I have moved out of the flower cottage into my friend Linda's house, which is perched high on a hill with expansive views of the mountains and sky. This is the view I see each day from the balcony of my room. It's beautiful here, and it has the panache of a new environment for me. In spite of having lived in this valley for decades, this particular area is one I never explored before now. It's full of gorgeous old houses, beautiful trees and elegant gardens. There's a big historical cemetery nearby, which is a great place to take a walk and contemplate the transitory nature of life. Or just have a good time walking with a friend.
I moved out of the flower cottage on June 20th. The cottage was as good as sold, or so I thought. But at the 11th hour, the buyers pulled out because of an IRS lien whose total for some reason they didn't know. Go figure. It seems one should know the status of debts when trying to buy property. Rant, rave, etc. This is the second sale that has fallen through. So I am disappointed. Very disappointed in fact. My disappointment led me to re-read a section in Chogyam Trungpa's book Cutting Through Spiritual Materialism. In it, Trungpa says,
"We must surrender our hopes and expectations, as well as our fears, and march directly into disappointment, work with disappointment, go into it and make it our way of life, which is a very hard thing to do...Disappointment is the best chariot to use on the path of the dharma."

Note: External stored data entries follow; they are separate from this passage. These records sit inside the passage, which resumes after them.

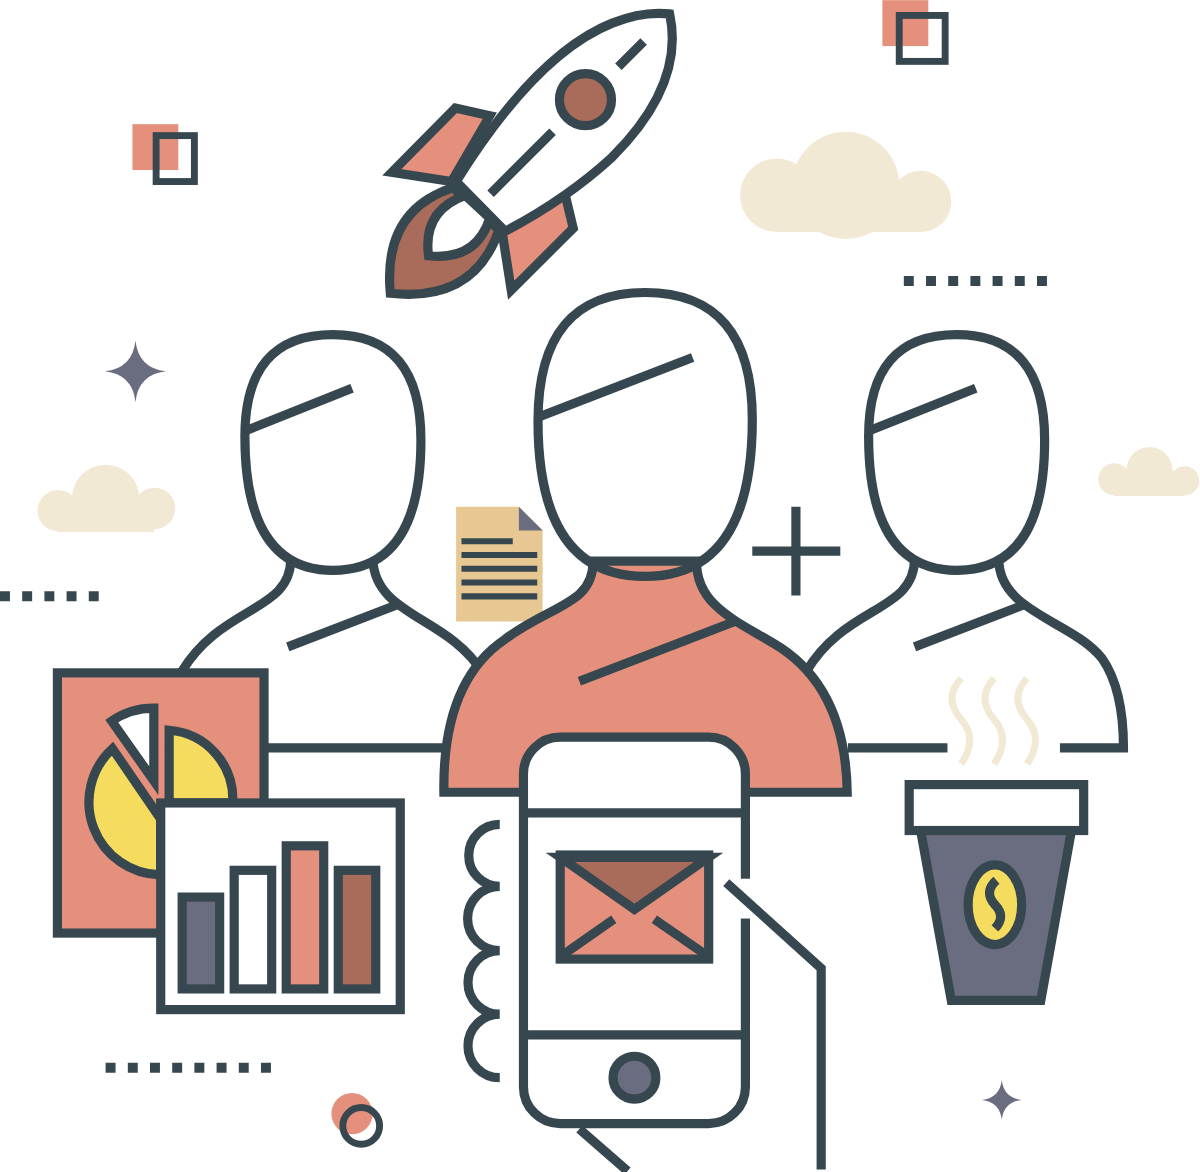
<!DOCTYPE html>
<html lang="en">
<head>
<meta charset="utf-8">
<title>Team Launch</title>
<style>
:root{
  --ink:#37474f;
  --salmon:#e5907c;
  --brown:#a96c5a;
  --yellow:#f5dc5f;
  --slate:#6a6c80;
  --cream:#f1e9d4;
  --paper:#e7c893;
  --white:#ffffff;
}
html,body{margin:0;padding:0;overflow:hidden;background:var(--white);}
.canvas{display:block;width:1200px;height:1172px;}
.ink{fill:none;stroke:var(--ink);stroke-width:12;}
.ink-fill{stroke:var(--ink);stroke-width:12;}
.cloud{fill:var(--cream);}
.dashes{stroke:var(--ink);stroke-width:13;stroke-dasharray:13 16;}
.steam{fill:none;stroke:var(--cream);stroke-width:9;}
</style>
</head>
<body>
<svg class="canvas" viewBox="0 0 1568 1531" width="1200" height="1172" role="img" aria-label="Team of three people with a rocket, charts, phone and coffee">
<defs>
  <path id="sparkle" d="M0,-40 Q4,-4 40,0 Q4,4 0,40 Q-4,4 -40,0 Q-4,-4 0,-40Z" fill="var(--slate)"/>
  <path id="steam-wave" class="steam" d="M1256,886 Q1232,912 1256,940 Q1278,965 1256,998"/>
  <g id="side-head">
    <path class="ink" fill="var(--white)" d="M320,570 Q320,437 435,437 Q550,437 550,575 Q550,745 435,745 Q320,745 320,570Z"/>
    <line class="ink" x1="320" y1="563" x2="460" y2="507"/>
  </g>
</defs>

<!-- background ornaments -->
<g class="clouds">
  <g class="cloud"><circle cx="1015" cy="255" r="48"/><circle cx="1105" cy="242" r="70"/><circle cx="1203" cy="263" r="40"/><rect x="1015" y="240" width="188" height="63"/></g>
  <g class="cloud"><circle cx="76" cy="667" r="27"/><circle cx="138" cy="651" r="44"/><circle cx="202" cy="664" r="27"/><rect x="76" y="650" width="126" height="45"/></g>
  <g class="cloud"><circle cx="1456" cy="626" r="21"/><circle cx="1502" cy="614" r="30"/><circle cx="1548" cy="628" r="19"/><rect x="1456" y="615" width="92" height="33"/></g>
</g>

<g class="squares">
  <rect x="173" y="162" width="60" height="60" fill="var(--salmon)"/>
  <rect x="204" y="177" width="50" height="60" fill="none" stroke="var(--ink)" stroke-width="9"/>
  <rect x="1153" y="0" width="60" height="60" fill="var(--salmon)"/>
  <rect x="1175" y="20" width="60" height="60" fill="none" stroke="var(--ink)" stroke-width="9"/>
  <circle cx="460" cy="1455" r="27" fill="var(--salmon)"/>
  <circle cx="472" cy="1471" r="24" fill="none" stroke="var(--ink)" stroke-width="9"/>
</g>

<line class="dashes" x1="1181" y1="367" x2="1370" y2="367"/>
<line class="dashes" x1="0" y1="779" x2="140" y2="779"/>
<line class="dashes" x1="138" y1="1395" x2="360" y2="1395"/>

<use href="#sparkle" x="177" y="485"/>
<use href="#sparkle" x="1309" y="1437" transform="translate(1309 1437) scale(0.65) translate(-1309 -1437)"/>

<!-- rocket -->
<g class="rocket">
  <path class="ink-fill" fill="var(--brown)" d="M592,245 Q500,275 510,383 Q620,395 652,300Z"/>
  <path class="ink-fill" fill="var(--white)" d="M608,255 Q552,275 560,334 Q622,341 640,285Z"/>
  <path class="ink-fill" fill="var(--salmon)" d="M640,151 L595,141 L512,225 L590,237Z"/>
  <path class="ink-fill" fill="var(--salmon)" d="M738,252 L749,298 L668,379 L656,302Z"/>
  <path class="ink-fill" fill="var(--white)" d="M596,237 Q700,70 800,30 Q840,14 875,18 Q895,110 800,205 Q740,260 660,302Z"/>
  <circle class="ink-fill" fill="var(--brown)" cx="765" cy="130" r="34"/>
  <line class="ink" x1="808" y1="87" x2="841" y2="54"/>
  <line class="ink" x1="641" y1="253" x2="722" y2="172"/>
</g>

<!-- document -->
<g class="document">
  <path fill="var(--paper)" d="M596,662 L678,662 L709,693 L709,812 L596,812Z"/>
  <path fill="var(--slate)" d="M678,662 L709,693 L678,693Z"/>
  <g stroke="var(--ink)" stroke-width="8">
    <line x1="603" y1="707" x2="670" y2="707"/>
    <line x1="603" y1="725" x2="702" y2="725"/>
    <line x1="603" y1="743" x2="702" y2="743"/>
    <line x1="603" y1="761" x2="702" y2="761"/>
    <line x1="603" y1="779" x2="702" y2="779"/>
  </g>
</g>

<path class="ink" d="M1040,662 V778 M983,720 H1098"/>

<!-- side people -->
<g class="person-left">
  <path class="ink" d="M237,878 C290,790 380,800 380,730 M487,730 C490,805 585,805 630,878 M345,977 H580"/>
  <line class="ink" x1="376" y1="845" x2="519" y2="790"/>
  <use href="#side-head"/>
</g>
<g class="person-right">
  <path class="ink" d="M1053,878 C1105,790 1195,800 1195,730 M1305,730 C1305,800 1400,810 1440,860 Q1468,900 1468,977 H1385 M1108,977 H1238"/>
  <line class="ink" x1="1195" y1="845" x2="1338" y2="790"/>
  <use href="#side-head" transform="translate(815 0)"/>
</g>

<!-- center person -->
<g class="person-center">
  <path class="ink-fill" fill="var(--salmon)" d="M580,1035 Q578,890 660,835 C720,790 775,790 775,733 L910,733 C910,790 960,810 1010,840 Q1105,895 1107,1035Z"/>
  <path class="ink" fill="var(--white)" d="M703,550 Q703,382 843,382 Q983,382 983,548 Q983,753 843,753 Q703,753 703,550Z"/>
  <line class="ink" x1="703" y1="545" x2="905" y2="467"/>
  <line class="ink" x1="757" y1="890" x2="960" y2="812"/>
</g>

<!-- charts -->
<g class="pie-chart">
  <rect class="ink-fill" fill="var(--salmon)" x="75" y="879" width="270" height="340"/>
  <path class="ink-fill" fill="var(--yellow)" d="M147,978 A95,95 0 0 0 210,1143 L210,1070Z"/>
  <path class="ink-fill" fill="var(--yellow)" d="M221,954 A90,90 0 0 1 304,1049 L221,1049Z"/>
  <path class="ink-fill" fill="var(--white)" d="M201,925 Q170,925 146,942 L201,1020Z"/>
</g>
<g class="bar-chart">
  <rect class="ink-fill" fill="var(--white)" x="210" y="1049" width="313" height="270"/>
  <rect class="ink-fill" fill="var(--slate)" x="238" y="1172" width="49" height="120"/>
  <rect class="ink-fill" fill="var(--white)" x="306" y="1137" width="49" height="155"/>
  <rect class="ink-fill" fill="var(--salmon)" x="374" y="1105" width="49" height="187"/>
  <rect class="ink-fill" fill="var(--brown)" x="442" y="1137" width="49" height="155"/>
</g>

<!-- phone in hand -->
<g class="phone">
  <rect class="ink-fill" fill="var(--white)" x="684" y="963" width="290" height="505" rx="48"/>
  <rect fill="var(--white)" x="966" y="1148" width="16" height="52"/>
  <path class="ink" d="M684,1062 H974 M684,1352 H974"/>
  <rect class="ink-fill" fill="var(--salmon)" x="732" y="1117" width="194" height="136"/>
  <path class="ink-fill" fill="var(--brown)" d="M732,1120 L829,1188 L926,1120Z"/>
  <path class="ink" d="M732,1250 L802,1201 M926,1250 L855,1201"/>
  <circle class="ink-fill" fill="var(--slate)" cx="829" cy="1408" r="28"/>
</g>
<g class="hand">
  <path class="ink" d="M653,1077 A40,40 0 0 0 653,1158 A40,40 0 0 0 653,1242 A40,40 0 0 0 653,1325 A40,40 0 0 0 653,1408"/>
  <path class="ink" d="M949,1153 L1073,1265 V1528 M757,1475 L820,1530"/>
</g>

<!-- coffee -->
<g class="coffee">
  <use href="#steam-wave"/>
  <use href="#steam-wave" x="43"/>
  <use href="#steam-wave" x="86"/>
  <path class="ink-fill" fill="var(--slate)" d="M1203,1085 H1400 L1360,1307 H1243Z"/>
  <rect class="ink-fill" fill="var(--white)" x="1188" y="1025" width="228" height="60"/>
  <ellipse class="ink-fill" fill="var(--yellow)" cx="1300" cy="1182" rx="35" ry="52"/>
  <path class="ink" stroke-width="9" d="M1302,1150 Q1285,1165 1300,1182 Q1315,1197 1300,1213"/>
</g>
</svg>
</body>
</html>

I have to put some oil on the axles. It's great to have a chariot, I tell myself, so enjoy the ride. Having a chariot of disappointment is not the same as dragging your tail in the dust of disappointment or crawling through the stinky mud of disappointment or rolling around in the garbage heap of disappointment.
I mean, you have a chariot!
I went to the coast for a few days and it was glorious, even chilly at times, amidst the redwoods at the ocean. I found these sunflowers backed by a wonderful corrugated curtain just as I was leaving town.
It is very hot here in the inland areas--over 100 degrees many days in a row. The air conditioning at my new abode is not working at the moment either. Which is of course disappointing, stickily so. But there is a pool close to the house. If I had any sense at all I would stop typing this blog and take a dip. Yes, I had sense and took a dip which was refreshing. Some neighbors were poolside with their granddaughter. The condo complex where I am living is populated with older people, so I expect I'll witness many grandparents in action while I am here. As an an elder with no grandchildren, I like seeing the interaction that grandparents have with their grandkids.
I am expecting to be here for a stay of about 3 months. Then I am planning to head to Mexico, but right at the moment with the cottage unsold, still recovering from the move to Linda's and a nasty cold that came along with that, I don't want to think too much about Mexico. Not today anyway.
Rabbi Zalman Schachter died on July 3rd at the age of eighty-nine. He was famous as a pioneer of Jewish renewal. I read a number of obituaries, which confirmed his vitality, originality, ecumenical perspective and lovingkindness. He had a profound influence on many people, not only because of his innovative style of Jewish prayer and worship, but also because of his work in the field of aging. His book From Aging to Saging has become a classic. Have you ever read it? If not, I highly recommend that you do.
This Japanese art involves repairing broken pottery with gold or silver lacquer so that it is more beautiful for having been broken. I think that the transformed, enriched vessel depicts character, the way wrinkles do on the faces of old people. If we are lucky in our later years, we take the time to repair and restore whatever has been broken from the deeper perspective age can bring. And when old people make those efforts, they often appear to be very beautiful, just as this bowl is beautiful.